> **Brief**:
In the entries below, find each line with the string "transform" and copy it.

Collected data:

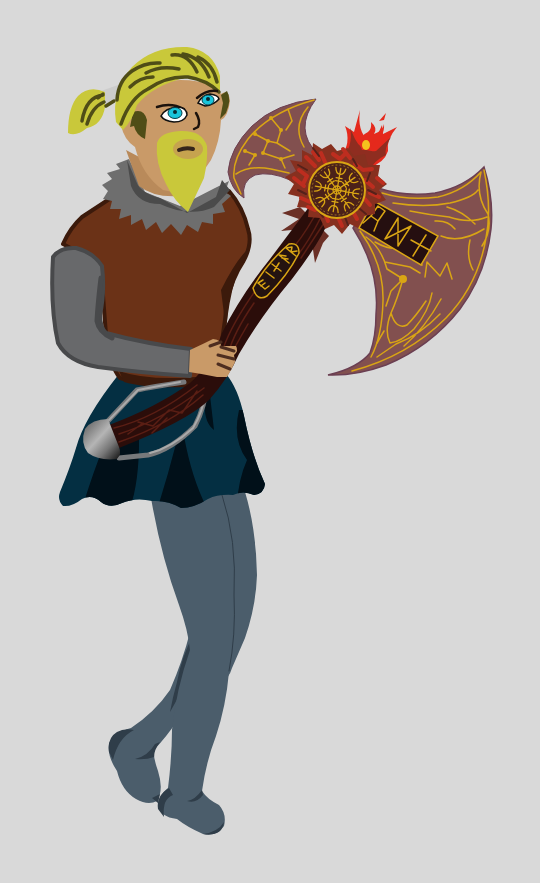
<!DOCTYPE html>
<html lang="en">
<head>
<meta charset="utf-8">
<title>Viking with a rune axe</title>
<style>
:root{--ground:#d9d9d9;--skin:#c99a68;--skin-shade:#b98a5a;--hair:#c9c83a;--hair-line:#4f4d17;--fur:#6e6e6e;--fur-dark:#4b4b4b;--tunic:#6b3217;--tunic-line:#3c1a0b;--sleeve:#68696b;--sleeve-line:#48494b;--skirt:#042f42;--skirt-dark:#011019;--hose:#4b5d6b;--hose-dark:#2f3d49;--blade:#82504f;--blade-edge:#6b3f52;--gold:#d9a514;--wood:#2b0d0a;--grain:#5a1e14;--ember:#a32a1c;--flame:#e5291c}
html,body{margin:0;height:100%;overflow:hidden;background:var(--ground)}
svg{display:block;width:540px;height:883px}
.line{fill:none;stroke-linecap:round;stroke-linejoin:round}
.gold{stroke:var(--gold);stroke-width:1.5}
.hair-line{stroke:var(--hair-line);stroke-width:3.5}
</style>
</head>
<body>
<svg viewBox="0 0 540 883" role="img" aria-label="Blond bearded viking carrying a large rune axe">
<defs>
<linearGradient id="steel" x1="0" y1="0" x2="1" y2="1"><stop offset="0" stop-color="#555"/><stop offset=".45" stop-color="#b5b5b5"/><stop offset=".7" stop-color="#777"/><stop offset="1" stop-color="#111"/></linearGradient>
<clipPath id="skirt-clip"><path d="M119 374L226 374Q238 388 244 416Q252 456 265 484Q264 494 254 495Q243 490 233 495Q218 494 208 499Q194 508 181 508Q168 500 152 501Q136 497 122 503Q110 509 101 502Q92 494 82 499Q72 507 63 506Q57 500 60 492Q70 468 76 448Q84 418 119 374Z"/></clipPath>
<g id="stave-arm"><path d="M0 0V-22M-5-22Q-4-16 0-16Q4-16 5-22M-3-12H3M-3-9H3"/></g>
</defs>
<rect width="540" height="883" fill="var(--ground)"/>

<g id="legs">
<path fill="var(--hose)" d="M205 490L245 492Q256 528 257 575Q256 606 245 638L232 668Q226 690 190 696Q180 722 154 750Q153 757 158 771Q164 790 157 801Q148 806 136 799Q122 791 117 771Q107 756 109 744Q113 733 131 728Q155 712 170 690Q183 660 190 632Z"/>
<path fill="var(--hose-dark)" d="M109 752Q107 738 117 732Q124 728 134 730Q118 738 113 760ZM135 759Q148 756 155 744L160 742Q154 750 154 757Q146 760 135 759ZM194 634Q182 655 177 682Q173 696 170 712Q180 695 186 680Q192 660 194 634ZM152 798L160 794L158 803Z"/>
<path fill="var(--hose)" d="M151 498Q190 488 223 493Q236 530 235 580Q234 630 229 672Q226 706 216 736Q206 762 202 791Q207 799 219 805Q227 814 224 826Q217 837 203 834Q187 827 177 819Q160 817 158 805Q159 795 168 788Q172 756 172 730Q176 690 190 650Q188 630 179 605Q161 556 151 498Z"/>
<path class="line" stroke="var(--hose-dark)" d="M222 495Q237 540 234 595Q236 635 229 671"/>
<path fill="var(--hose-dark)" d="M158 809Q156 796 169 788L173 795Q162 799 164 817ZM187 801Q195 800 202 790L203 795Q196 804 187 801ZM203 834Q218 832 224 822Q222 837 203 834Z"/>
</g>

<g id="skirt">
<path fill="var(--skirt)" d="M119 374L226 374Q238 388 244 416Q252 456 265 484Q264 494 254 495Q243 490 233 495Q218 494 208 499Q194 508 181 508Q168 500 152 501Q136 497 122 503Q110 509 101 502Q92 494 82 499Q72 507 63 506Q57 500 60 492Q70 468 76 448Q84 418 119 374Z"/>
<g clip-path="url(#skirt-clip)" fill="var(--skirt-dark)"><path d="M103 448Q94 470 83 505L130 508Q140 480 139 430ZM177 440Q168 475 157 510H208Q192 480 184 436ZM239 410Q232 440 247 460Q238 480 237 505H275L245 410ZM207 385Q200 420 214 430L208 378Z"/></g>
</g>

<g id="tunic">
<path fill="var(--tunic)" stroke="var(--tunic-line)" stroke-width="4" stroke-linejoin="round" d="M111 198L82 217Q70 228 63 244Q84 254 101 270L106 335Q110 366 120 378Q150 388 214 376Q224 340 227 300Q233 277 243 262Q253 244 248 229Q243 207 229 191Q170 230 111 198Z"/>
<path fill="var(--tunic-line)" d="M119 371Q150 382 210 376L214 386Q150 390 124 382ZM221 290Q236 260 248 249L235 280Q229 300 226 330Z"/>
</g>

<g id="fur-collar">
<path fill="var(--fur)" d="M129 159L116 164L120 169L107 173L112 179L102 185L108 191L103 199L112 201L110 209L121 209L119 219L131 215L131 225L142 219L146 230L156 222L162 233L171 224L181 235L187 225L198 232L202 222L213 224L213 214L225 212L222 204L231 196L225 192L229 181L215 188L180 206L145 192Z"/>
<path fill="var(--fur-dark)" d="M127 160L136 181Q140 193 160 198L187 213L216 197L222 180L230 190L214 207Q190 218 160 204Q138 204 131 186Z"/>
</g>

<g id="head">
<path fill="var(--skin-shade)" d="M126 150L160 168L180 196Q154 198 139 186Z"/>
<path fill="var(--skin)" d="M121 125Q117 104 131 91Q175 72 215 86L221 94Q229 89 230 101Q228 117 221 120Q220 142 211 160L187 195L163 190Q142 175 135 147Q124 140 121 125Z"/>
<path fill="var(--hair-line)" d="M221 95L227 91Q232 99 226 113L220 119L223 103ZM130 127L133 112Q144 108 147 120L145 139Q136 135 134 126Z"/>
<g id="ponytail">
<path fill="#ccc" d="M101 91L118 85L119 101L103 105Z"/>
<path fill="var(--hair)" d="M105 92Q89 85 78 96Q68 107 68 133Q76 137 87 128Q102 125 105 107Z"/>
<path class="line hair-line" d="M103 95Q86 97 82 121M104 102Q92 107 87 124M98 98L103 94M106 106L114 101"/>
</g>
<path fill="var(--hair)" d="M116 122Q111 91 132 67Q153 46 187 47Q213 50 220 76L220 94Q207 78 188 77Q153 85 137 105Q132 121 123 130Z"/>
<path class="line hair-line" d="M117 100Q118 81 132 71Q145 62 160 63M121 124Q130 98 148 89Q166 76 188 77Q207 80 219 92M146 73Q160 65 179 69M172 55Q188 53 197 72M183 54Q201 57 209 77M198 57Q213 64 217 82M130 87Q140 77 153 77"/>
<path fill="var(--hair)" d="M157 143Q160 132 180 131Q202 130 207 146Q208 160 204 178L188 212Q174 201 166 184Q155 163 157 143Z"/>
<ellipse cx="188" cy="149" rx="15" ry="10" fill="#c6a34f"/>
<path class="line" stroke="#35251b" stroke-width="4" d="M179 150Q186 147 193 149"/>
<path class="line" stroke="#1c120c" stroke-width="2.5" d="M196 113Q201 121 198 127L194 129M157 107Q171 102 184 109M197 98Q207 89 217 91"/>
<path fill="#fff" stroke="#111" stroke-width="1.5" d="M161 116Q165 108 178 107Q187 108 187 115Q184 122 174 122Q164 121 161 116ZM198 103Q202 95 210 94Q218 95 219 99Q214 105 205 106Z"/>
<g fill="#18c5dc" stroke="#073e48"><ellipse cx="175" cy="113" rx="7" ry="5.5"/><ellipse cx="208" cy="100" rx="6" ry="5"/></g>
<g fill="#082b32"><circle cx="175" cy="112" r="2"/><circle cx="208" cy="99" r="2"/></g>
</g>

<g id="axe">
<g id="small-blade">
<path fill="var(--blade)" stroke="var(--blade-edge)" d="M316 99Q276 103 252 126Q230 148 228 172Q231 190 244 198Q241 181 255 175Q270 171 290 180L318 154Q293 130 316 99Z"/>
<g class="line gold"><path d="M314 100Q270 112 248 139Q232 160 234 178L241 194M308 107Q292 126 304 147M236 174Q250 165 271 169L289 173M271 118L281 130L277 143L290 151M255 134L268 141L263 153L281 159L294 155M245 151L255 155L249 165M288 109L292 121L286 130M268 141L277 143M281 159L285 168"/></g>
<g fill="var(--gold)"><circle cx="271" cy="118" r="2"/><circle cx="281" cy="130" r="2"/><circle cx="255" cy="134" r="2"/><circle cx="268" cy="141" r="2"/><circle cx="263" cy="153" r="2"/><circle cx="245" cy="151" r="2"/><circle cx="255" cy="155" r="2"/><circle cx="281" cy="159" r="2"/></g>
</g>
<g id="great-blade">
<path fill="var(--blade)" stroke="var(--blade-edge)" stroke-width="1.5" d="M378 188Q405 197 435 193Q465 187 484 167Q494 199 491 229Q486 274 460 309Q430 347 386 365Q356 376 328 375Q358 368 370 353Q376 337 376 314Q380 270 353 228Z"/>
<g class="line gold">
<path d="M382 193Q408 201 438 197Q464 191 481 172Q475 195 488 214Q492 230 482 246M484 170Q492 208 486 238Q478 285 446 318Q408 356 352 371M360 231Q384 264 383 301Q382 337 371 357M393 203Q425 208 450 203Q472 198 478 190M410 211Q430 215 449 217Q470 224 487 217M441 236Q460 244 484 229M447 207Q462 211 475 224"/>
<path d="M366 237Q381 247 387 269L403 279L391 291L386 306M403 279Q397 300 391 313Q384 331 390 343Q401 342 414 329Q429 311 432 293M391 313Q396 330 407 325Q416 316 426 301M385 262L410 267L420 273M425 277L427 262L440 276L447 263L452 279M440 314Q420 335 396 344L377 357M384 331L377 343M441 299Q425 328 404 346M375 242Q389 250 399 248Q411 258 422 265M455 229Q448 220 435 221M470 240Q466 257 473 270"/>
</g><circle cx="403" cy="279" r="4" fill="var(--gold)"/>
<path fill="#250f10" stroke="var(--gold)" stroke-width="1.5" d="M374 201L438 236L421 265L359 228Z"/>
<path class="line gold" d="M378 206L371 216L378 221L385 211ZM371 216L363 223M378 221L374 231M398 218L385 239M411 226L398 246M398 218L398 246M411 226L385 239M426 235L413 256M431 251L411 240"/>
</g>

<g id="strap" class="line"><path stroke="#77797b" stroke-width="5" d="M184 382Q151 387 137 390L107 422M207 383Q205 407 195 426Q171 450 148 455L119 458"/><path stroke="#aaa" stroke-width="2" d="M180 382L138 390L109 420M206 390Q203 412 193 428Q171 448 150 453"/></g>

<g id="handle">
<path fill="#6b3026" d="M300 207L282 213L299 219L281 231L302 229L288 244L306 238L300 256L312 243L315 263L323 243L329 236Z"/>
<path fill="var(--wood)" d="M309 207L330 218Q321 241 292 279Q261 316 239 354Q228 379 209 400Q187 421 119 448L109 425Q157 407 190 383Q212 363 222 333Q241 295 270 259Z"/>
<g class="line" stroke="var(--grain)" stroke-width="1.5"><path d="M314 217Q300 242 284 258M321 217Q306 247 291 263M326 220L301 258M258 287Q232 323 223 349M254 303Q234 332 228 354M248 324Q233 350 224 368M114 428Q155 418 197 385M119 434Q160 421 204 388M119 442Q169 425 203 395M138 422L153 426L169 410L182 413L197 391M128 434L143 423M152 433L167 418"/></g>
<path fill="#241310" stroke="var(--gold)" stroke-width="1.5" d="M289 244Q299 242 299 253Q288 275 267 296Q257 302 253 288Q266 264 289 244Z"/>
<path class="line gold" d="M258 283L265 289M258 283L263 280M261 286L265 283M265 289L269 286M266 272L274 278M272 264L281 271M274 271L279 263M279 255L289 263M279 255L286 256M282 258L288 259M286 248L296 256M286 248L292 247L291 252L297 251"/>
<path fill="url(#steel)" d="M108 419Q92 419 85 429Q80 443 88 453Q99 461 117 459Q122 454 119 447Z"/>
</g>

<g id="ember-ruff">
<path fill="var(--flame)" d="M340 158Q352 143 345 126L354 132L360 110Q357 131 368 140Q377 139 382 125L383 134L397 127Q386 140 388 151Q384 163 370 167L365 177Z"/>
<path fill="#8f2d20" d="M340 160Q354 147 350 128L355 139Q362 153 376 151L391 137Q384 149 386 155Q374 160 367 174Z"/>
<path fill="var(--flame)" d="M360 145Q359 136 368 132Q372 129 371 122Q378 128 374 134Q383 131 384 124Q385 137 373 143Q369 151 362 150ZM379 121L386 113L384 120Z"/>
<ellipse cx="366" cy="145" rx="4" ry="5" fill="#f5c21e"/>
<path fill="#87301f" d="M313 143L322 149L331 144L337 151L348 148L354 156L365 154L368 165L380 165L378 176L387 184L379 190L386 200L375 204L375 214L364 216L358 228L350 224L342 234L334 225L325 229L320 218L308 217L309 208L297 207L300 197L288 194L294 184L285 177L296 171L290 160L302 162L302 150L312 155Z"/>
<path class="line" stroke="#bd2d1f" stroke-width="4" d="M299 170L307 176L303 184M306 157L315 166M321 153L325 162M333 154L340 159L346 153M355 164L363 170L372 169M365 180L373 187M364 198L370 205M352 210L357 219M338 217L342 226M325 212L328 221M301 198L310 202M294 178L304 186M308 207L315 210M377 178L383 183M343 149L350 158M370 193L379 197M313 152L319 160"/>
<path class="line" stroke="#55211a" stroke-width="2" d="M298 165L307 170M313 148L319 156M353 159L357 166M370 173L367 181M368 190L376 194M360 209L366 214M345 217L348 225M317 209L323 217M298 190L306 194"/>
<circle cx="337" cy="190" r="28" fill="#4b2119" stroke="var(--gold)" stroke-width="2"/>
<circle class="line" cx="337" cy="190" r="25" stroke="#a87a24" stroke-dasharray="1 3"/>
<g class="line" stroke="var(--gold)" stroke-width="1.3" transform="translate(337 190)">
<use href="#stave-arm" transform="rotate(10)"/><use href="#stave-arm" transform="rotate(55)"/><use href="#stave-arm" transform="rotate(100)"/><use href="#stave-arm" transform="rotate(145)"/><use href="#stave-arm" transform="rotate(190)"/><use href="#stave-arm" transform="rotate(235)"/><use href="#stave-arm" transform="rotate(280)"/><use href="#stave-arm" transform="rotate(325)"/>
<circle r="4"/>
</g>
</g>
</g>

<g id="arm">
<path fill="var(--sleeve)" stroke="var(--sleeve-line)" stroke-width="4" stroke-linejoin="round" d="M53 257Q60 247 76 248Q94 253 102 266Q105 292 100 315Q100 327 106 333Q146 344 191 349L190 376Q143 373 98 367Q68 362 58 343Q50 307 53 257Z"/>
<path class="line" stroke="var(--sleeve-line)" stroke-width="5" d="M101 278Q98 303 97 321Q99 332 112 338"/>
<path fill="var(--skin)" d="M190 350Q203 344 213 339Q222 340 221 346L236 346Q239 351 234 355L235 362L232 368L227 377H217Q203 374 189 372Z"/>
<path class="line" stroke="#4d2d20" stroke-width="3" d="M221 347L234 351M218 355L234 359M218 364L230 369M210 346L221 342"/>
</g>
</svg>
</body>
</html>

> **Exercise answer**:
<g class="line" stroke="var(--gold)" stroke-width="1.3" transform="translate(337 190)">
<use href="#stave-arm" transform="rotate(10)"/><use href="#stave-arm" transform="rotate(55)"/><use href="#stave-arm" transform="rotate(100)"/><use href="#stave-arm" transform="rotate(145)"/><use href="#stave-arm" transform="rotate(190)"/><use href="#stave-arm" transform="rotate(235)"/><use href="#stave-arm" transform="rotate(280)"/><use href="#stave-arm" transform="rotate(325)"/>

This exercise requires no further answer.